Woman of the Month: Friedan fights for women of then and NOW



Friedan inspired a wave of feminism and led many marches, including the Women’s Strike for Equality.

Athena Lewin, Sports Editor

Betty Friedan was different from many of her fellow feminists in a way that was alienating. Similar to other activists such as contemporary, journalist Gloria Steinem, Friedan believed that tradition and female complacency were the culprits for society’s view of women as inferior to men. 

However, Friedan considered men, along with women, as victims of this misconception, cutting against the grain of other feminist thinkers of her day. With numerous articles written by women, detailing how to be the perfect mother and wife, it was no wonder the men in their lives believed women were content with lives solely based on their families.

Graduating summa cum laude in 1942 with a degree in psychology from Smith College, Betty Friedan joined the world of journalism, covering the labor movement for a news agency in Greenwich Village. However, when the veterans returned from the war, Friedan lost her job. Following the birth of her first child, Friedan began working for another newspaper. When she became pregnant again, Friedan was terminated from that job as well. Without the concept of sex discrimination, Friedan was informed that it was her fault she lost her job because she had gotten pregnant.

When Friedan returned to Smith for a reunion in 1957, she was appalled by the lack of interest in any careers following graduation, within the student body. Inspired to uncover the reasoning behind this decrease in interest, Friedan spent several years researching, finally concluding that due to their definition of women only in conjunction with their husbands and children, women’s magazines were the cause. 

In 1963, Friedan published her findings through The Feminine Mystique, a book in which Friedan conveyed the discontentment felt by suburban housewives, inciting the feminist movement. With Friedan’s instigation of the feminist movement, women assembled to achieve the revolutionary concept of equal rights for women.

Friedan continued to propel the feminist movement forward.
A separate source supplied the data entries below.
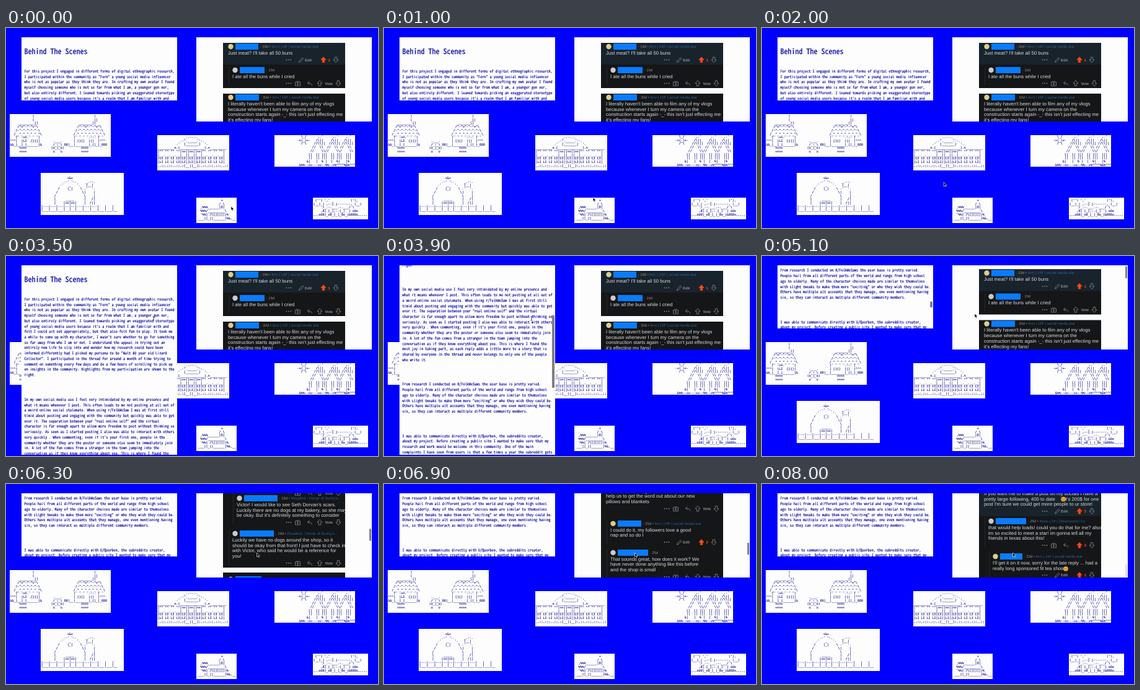
Animation of 600x323 px, one loop 8.1 s. Source, as an HTML page:

```html
<!DOCTYPE html>
<html lang="en">
<head>
<meta charset="utf-8">
<style>
html, body { margin: 0; width: 100%; height: 100%; overflow: hidden; background: #0000fe; }
svg { display: block; width: 600px; height: 323px; }
text { white-space: pre; text-rendering: geometricPrecision; }
.art { font: 5px "DejaVu Sans Mono", monospace; fill: #10108c; stroke: #10108c; stroke-width: .12px; }
.prose { font: 6.15px "Noto Sans Mono CJK JP", "Liberation Mono", monospace; fill: #0a0aa4; stroke: #0a0aa4; stroke-width: .15px; }
.title { font-size: 12px; stroke-width: .25px; }
.feed { font: 7.8px "Liberation Sans", Arial, sans-serif; fill: #d7dadc; }
.small { font-size: 6px; fill: #8a8d90; }
.line { fill: none; stroke: #8a8d90; stroke-width: .8px; }
</style>
</head>
<body>
<svg id="stage" viewBox="0 0 600 323"></svg>
<script>
const LOOP = 8100, STEP = 100, PITCH = 8.72, FEED_PITCH = 8.8;
const PAPER = '#fdfdfd', DARK = '#151618', OWN = '#19232c', ORANGE = '#ff4a12';

const esc = s => s.replace(/&/g, '&amp;').replace(/</g, '&lt;');
const rect = (x, y, w, h, fill, more = '') =>
  `<rect x="${x}" y="${y}" width="${w}" height="${h}" fill="${fill}" ${more}/>`;
const text = (x, y, s, more = '') => `<text x="${x}" y="${y}" ${more}>${esc(s)}</text>`;
const dot = (x, y, r, fill) => `<circle cx="${x}" cy="${y}" r="${r}" fill="${fill}"/>`;

// ASCII buildings: x, y, width, height, first baseline, drawing
const art = [
[6, 139, 163, 69, 144, String.raw`
            )                                (
            (                                []
     ________[]                      _______[]
    /^=^-^-^=^\                     /^-^=^-^-^=^\
   /-^-^-^-^-^-\                   /-^-^-^-^-^-^-\
  /__^_^_^_^_^_^\                 /_^_^_^_^_^_^_^_\
   |  .==.     |                  |       .--. |
^^^|  |LI  [}{]|       .___.      | [}{]  |[]  |^^^
&&_|__|_|______|&      /_:_\ 88|__|_______|_[]_|_888
     ====             (o_|_o)         ====
     ====              u   u          ====`],
[244, 173, 116, 57, 178, String.raw`
              _..--.._
            .-'._____.'-.
          .'  [_______]  '.
_________n.[_____________].n_________
|"" "" "" ""|==||==||==|"" "" "" ""|
|__.__.__.__|__||__||__|__.__.__.__|
|LI LI LI LI|LI||LI||LI|LI LI LI LI|
|LI LI LI LI|LI||LI||LI|LI LI LI LI|
,,;;,;;;,,;;,;[__||__];,;;,;;;,;;;,,;;`],
[433, 173, 130, 51, 177, String.raw`
              \_/      ,.'     ,.'    ,.'
            -=(_)=-   /\||    /\||   /\||
              / \    //\\||  //\\|| //\\||
                    //  \\  //  \\ //  \\
                   //    \\//    \\/    \\
                  []  [] |[]  [] |[]  []|
                  ||  || |||  || |||  |||
                 &|   |  % |  |  %|   |%
             &%%--==---==--%%--=%^^^^%&%^^^`],
[56, 234, 134, 68, 244, String.raw`
              +&+
            .-' '-.     _.--.
          .'   _   '.   |__|
         /    |_|    \ .'  '.
        /             \|    |
       /               \    |
       |     _____     |   /|
       |    |==|==|    |  /||
|---|---|---|--|--|---|---|---|   |   |
|___|___|___|__|__|___|___|___|___|___|__`],
[307, 274, 65, 41, 280, String.raw`
             +
            /_\
  ,%%%______|O|
  %%%/_________\
  '%%| /\[][][]|%
 ___||_||______|%&,__`],
[495, 274, 89, 35, 280, String.raw`
 ('') ',' _         ('),
(__)_) ,--j j-------, (__)
     /_.-.___.-.___/ \
    ,8| [_],-.[_]  | oOo
,,,oO8|_o8_|_|_8o_|&888o,,,,,`]];

const artPanel = ([x, y, w, h, base, s]) => rect(x, y, w, h, PAPER) +
  s.slice(1).split('\n').map((row, i) => text(x + .5, base + i * 5.7, row, 'class="art"')).join('');

const essay = [
`For this project I engaged in different forms of digital ethnographic research,
I participated within the community as "Fern" a young social media influencer
who is not as popular as they think they are. In crafting my own avatar I found
myself choosing someone who is not so far from what I am, a younger gen xer,
but also entirely different. I leaned towards picking an exaggerated stereotype
of young social media users because it's a realm that I am familiar with and
felt I could act out appropriately, but that also felt fun to play. It took me
a while to come up with my character, I wasn't sure whether to go for something
so far away from who I am or not. I understand the appeal in trying out an
entirely new life to slip into and wonder how my research could have been
informed differently had I picked my persona to be "Walt 80 year old Lizard
Collector". I participated in the thread for around a month of time trying to
comment on something every few days and do a few hours of scrolling to pick up
on insights in the community. Highlights from my participation are shown to the
right.`,
`In my own social media use I feel very intimidated by my online presence and
what it means whenever I post. This often leads to me not posting at all out of
a weird online social stalemate. When using r/FolkWeSaw I was at first still
timid about posting and engaging with the community but quickly was able to get
over it. The separation between your "real online self" and the virtual
character is far enough apart to allow more freedom to post without thinking so
seriously. As soon as I started posting I also was able to interact with others
very quickly . When commenting, even if it's your first one, people in the
community whether they are the poster or someone else seem to immediately join
in. A lot of the fun comes from a stranger in the town jumping into the
conversation as if they know everything about you. This is where I found the
most joy in taking part, as each reply adds a little more to a story that is
shared by everyone in the thread and never belongs to only one of the people
who write it.`,
`From research I conducted on R/FolkWeSaws the user base is pretty varied.
People hail from all different parts of the world and range from high school
age to elderly. Many of the character choices made are similar to themselves
with slight tweaks to make them more "exciting" or who they wish they could be.
Others have multiple alt accounts that they manage, one even mentioning having
six, so they can interact as multiple different community members.`,
`I was able to communicate directly with U/Quorben, the subreddits creator,
about my project. Before creating a public site I wanted to make sure that my
research and work would be welcome in this community. One of the main
complaints I have seen from users is that a few times a year the subreddit gets
attention by other means, posts in other subreddits or online areas, that cause
an influx of users that don't bother to read the comments. Recently there had
been an influx that caused a lot of drama, one new user created a post claiming
that hundreds of towns members had died in a shooting which ended up killing
off some peoples characters and causing contradictions in peoples storylines.
This was heavily complained about in the meta subreddit, r/folkwesaws, and many
were frustrated with the new users. I brought my research, questions, and
proposal to the mod letting them know my hesitancy in posting as I did not want
to disrupt the community environment. The conversation I had with them was
enthusiastic and showed how much the creator loves the community they created
on a whim based on a post of theirs in an unrelated subreddit. I am still in
communication with them about how modding goes, what the community was like
when it started, and how it's evolved since. It has been interesting to learn
through post history how they shifted from using pictures to just text based
interactions. Also to learn there are many long term users along with new
people popping into town periodically. In my own research I noted many people
who posted everyday and in r/FolkWeSaw there were a few users who thanked the
subreddit for allowing an escape and friendship during quarantine. The
subreddit may seem like it's all jokes but it has allowed for community
building and connection to be fostered on a unique platform.`];

const stage = document.getElementById('stage');
const pen = document.createElement('canvas').getContext('2d');
pen.font = '100px "Noto Sans Mono CJK JP", "Liberation Mono", monospace';
const advance = pen.measureText('0').width / 100;
const spaced = (size, step) => `letter-spacing="${(step - advance * size).toFixed(3)}"`;

function prose() {
  let y = 72, out = text(29.5, 42.4, 'Behind The Scenes', `class="title" ${spaced(12, 6)}`);
  for (const para of essay) {
    for (const row of para.split('\n')) {
      out += text(29.5, y, row, spaced(6.15, 3.07));
      y += PITCH;
    }
    y += 39.7 - PITCH;
  }
  return out;
}

const arrow = (x, y, flip, on) =>
  `<path class="line" transform="translate(${x} ${y}) scale(1 ${flip})" d="M0-4.5 4 0H1.7V4.2H-1.7V0H-4z" ${on ? `style="fill:${ORANGE};stroke:${ORANGE}"` : ''}/>`;

function actions(y, own, votes) {
  let out = [452.5, 456, 459.5].map(x => dot(x, y, .9, '#8a8d90')).join('');
  out += own
    ? `<path class="line" d="M472.5 ${y + 4}l.7-2.4 5-5 1.7 1.7-5 5z"/>` + text(482, y + 2.2, 'Edit', 'class="small" font-weight="600"')
    : `<path class="line" d="M466.5 ${y - 2}h8v6h-8zM470.5 ${y - 1}v4M468.5 ${y + 1}h4M468.5 ${y - 3.7}l2 1.7 2-1.7M493.5 ${y + 3.5}q0-4-7-4m3-3-3 3 3 3"/>`;
  return out + (votes
    ? arrow(512, y, 1, true) + text(519.5, y + 2.2, String(votes), `class="small" style="fill:${ORANGE}" font-weight="700"`) + arrow(532, y, -1)
    : arrow(506, y, 1) + text(514.5, y + 2.2, 'Vote', 'class="small" font-weight="600"') + arrow(536, y, -1));
}

function post(y, x, bar, age, flair, rows, own, votes) {
  const list = rows.split('\n'), end = y + 11 + (list.length - 1) * FEED_PITCH;
  return dot(x + 4.5, y, 4.2, own ? '#d9cf8e' : '#c9cccf') + rect(x + 12, y - 5, bar, 10, '#0a7cff') +
    `<text class="small" x="${x + bar + 14.5}" y="${y + 1.8}">· ${age}${flair && ` • <tspan fill="#2464a0">${esc(flair)}</tspan>`}</text>` +
    list.map((row, i) => text(x, y + 12.8 + i * FEED_PITCH, row)).join('') +
    (x > 358 ? rect(x - 6, y - 5, .5, end - y + 18, '#34373a') : '') +
    actions(end + 10.3, own, votes);
}
const block = (y, h, own = 0) => rect(350, y, 197, h, DARK) + rect(350, y, 197, own, OWN);
const smile = (x, y, mouth) => dot(x, y, 3.7, '#f8b83c') + dot(x - 1.3, y - .8, .6, '#5a3818') +
  dot(x + 1.3, y - .8, .6, '#5a3818') + `<path d="M${x - 1.8} ${y + 1}q1.8 2 3.6 0" fill="none" stroke="${mouth}" stroke-width=".7"/>`;

const star = 'fern | 19F | social media star', owner = "Rosalind - Owner of Sunny's...";
const feed = () => [
  block(24, 73, 35),
  post(30, 358, 37, '19d', star, "Just meat? I'll take all 50 buns", true, 1),
  post(68, 365, 40, '19d', '', 'I ate all the buns while I cried'),
  block(106, 102),
  post(112, 358, 38, '30d', star, `I literally haven't been able to film any of my vlogs
because whenever I turn my camera on the
construction starts again -_- this isn't just effecting me
it's effecting my fans!`, true, 2),
  post(178, 365, 44, '30d', '', 'The noise should be over by next week'),
  block(217, 299),
  post(223, 358, 38, '19d', star, 'Has anyone seen the new bakery in town?\nI want to film something there', true, 2),
  post(270, 365, 55, '19d', owner, 'You are welcome to come by any time! We\nare open every day and the bread is always\nfresh in the morning'),
  post(325, 365, 48, '19d', '', 'I was there today and it was great, but\nplease leave the dogs at home'),
  post(374, 372, 40, '19d', '', 'What about the dogs?'),
  post(404, 372, 54, '19d', owner, `Victor! I would like to see Seth Dorvan's scars.
Luckily there are no dogs at my bakery, so she may
be okay. But it's definitely something to consider`),
  post(461, 365, 55, '19d', owner, `Luckily we have no dogs around the shop, so it
should be okay from that front! I just have to check in
with Victor, who said he would be a reference for
you!`),
  block(524, 236),
  post(535, 358, 42, '25d', '', 'Our store is looking for someone who can\nhelp us to get the word out about our new\npillows and blankets'),
  post(598, 365, 38, '25d', star, 'I could do it, my followers love a good\nnap and so do I', true, 2),
  post(645, 365, 49, '25d', '', 'That sounds great, how does it work? We\nhave never done anything like this before\nand the shop is small'),
  post(710, 372, 44, '25d', '', 'I would come to the store to see this\nhappen'),
  block(769, 156, 53),
  post(775, 358, 38, '25d', star, `If you want me to make a post on my socials I have a
pretty large following, 400 to date     , it's 200$ for one
post I'm sure we could get more people to ur store!`, true, 3),
  smile(486, 794.5, '#a03020'),
  post(830, 365, 49, '25d', 'Moss | 44 | Dreamywool Co', `that would help loads! could you do that for me? also
im so excited to meet a star! im gonna tell all my
friends in texas about this!`, false, 3),
  post(887, 372, 36, '23d', star, "I'll get it on it now, sorry for the late reply ... had a\nreally long sponsored fit tea shoot", true, 1),
  smile(490, 907, '#d03030')
].join('');

stage.innerHTML = `
<clipPath id="feedClip"><rect x="307" y="15" width="283" height="136"/></clipPath>
<clipPath id="essayClip"><rect id="essayCut" x="25" y="15" width="251" height="102"/></clipPath>
${art.map(artPanel).join('')}
${rect(307, 15, 283, 136, PAPER)}
<g clip-path="url(#feedClip)"><g id="feed" class="feed">${feed()}</g></g>
${rect(586, 16, 3, 20, '#808080', 'id="feedBar" rx="1.5"')}
${rect(25, 15, 251, 102, PAPER, 'id="essayPaper"')}
<g clip-path="url(#essayClip)"><g id="essay" class="prose">${prose()}</g></g>
${rect(271, 15, 4, 10, '#808080', 'id="essayBar" rx="2"')}
<path id="arrow" d="M0 0V6.6L1.6 5.2 2.7 7.6 3.9 7 2.8 4.8H4.8z" fill="#000" stroke="#fff" stroke-width=".6"/>
<path id="beam" d="M-1.5-3.2Q0-3.2 0-2.2Q0-3.2 1.5-3.2M0-2.2V2.2M-1.5 3.2Q0 3.2 0 2.2Q0 3.2 1.5 3.2" fill="none" stroke="#222" stroke-width=".8"/>`;

const set = (id, attrs) => {
  for (const k in attrs) document.getElementById(id).setAttribute(k, attrs[k]);
};

// Eased value at time t along [time, value] keys
function along(keys, t) {
  const i = keys.findIndex(k => k[0] > t);
  if (i < 0) return keys[keys.length - 1][1];
  if (i === 0) return keys[0][1];
  const [t0, a] = keys[i - 1], [t1, b] = keys[i], p = (t - t0) / (t1 - t0);
  return a + (b - a) * p * p * (3 - 2 * p);
}
const mouseX = [[300, 363], [2000, 293], [2200, 293], [3100, 238], [4500, 238], [5100, 343], [5600, 404.5]];
const mouseY = [[300, 288], [2000, 249], [2200, 249], [3100, 101], [4500, 101], [5100, 93], [5600, 111]];
const essayScroll = [[3500, 0], [4300, 354.8], [4500, 361.4]];
const feedScroll = [[5040, 0], [6300, 381], [7700, 770]];

function draw(now) {
  const t = Math.floor(now % LOOP / STEP) * STEP;
  const x = along(mouseX, t), y = along(mouseY, t);
  const open = x < 276 && y < 117, height = open ? 306 : 102;
  const read = along(essayScroll, t), fed = along(feedScroll, t);
  set('essayCut', { height });
  set('essayPaper', { height });
  set('essay', { transform: `translate(0 ${-read})` });
  set('essayBar', {
    y: 15 + read * (open ? .452 : .161), height: open ? 118 : 10,
    opacity: t > 3500 && t < 5500 ? 1 : 0
  });
  set('feed', { transform: `translate(0 ${-fed})` });
  set('feedBar', { y: 16 + fed * .147, opacity: t < 5000 ? 0 : t < 7900 ? 1 : .25 });
  const place = `translate(${x} ${y})`;
  set('arrow', { transform: place, opacity: open ? 0 : 1 });
  set('beam', { transform: place, opacity: open ? 1 : 0 });
  requestAnimationFrame(draw);
}
draw(0);
</script>
</body>
</html>
```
In 1966, Friedan and fellow feminist, Kathryn Clarenbach, co-founded the National Organization for Women (NOW). Friedan stated that NOW’s mission statement was “Women want feminism to take the actions needed to bring women into the mainstream of American society, now; full equality for women, in fully equal partnership with men.” Under Friedan’s presidency from 1966-1970, NOW launched the feminist movement to nationwide activism.

Friedan’s efforts did not end with NOW. Friedan’s brainchild, the Women’s Strike for Equality, took place on August 26, 1970, the fiftieth anniversary of the ratification of the Nineteenth Amendment. This march for Women’s Rights was the largest demonstration that had ever occurred in the United States. As thousands of women swarmed the streets to prove how necessary women are for labor, they had three demands: to legalize abortions, to institute 24-hour childcare centers, and to be provided with equal opportunities in employment and education. Despite the portrayal of the women as hysterical by the media, simply covering the march at all meant a step forward for the feminist movement.

Betty Friedan was a revolutionary. The movement she inspired opened numerous doors for women to speak up and advance their lives. The impact Friedan made and continues to make on my life is something I did not notice until I was in high school. I took for granted my ability to have a career after college, to envision a future outside of a family. As I wrote this article, I was struck by how feminism and equality, concepts I hear every day, were revolutionary. Part of me always understood that the freedoms afforded to me now did not always exist for women. My whole life, I’ve had the women in my life remind me how lucky I am to be able to speak my mind and express myself. But to read the simple demands of the women in the Women’s March for Equality, it finally clicked. I am lucky to be able to attend school, to be seen as a person whether or not I’m married, or have children. But, appreciating those freedoms, is not what is important. What is important is that everyone, not just females, continues to push for equality and support each other along the way.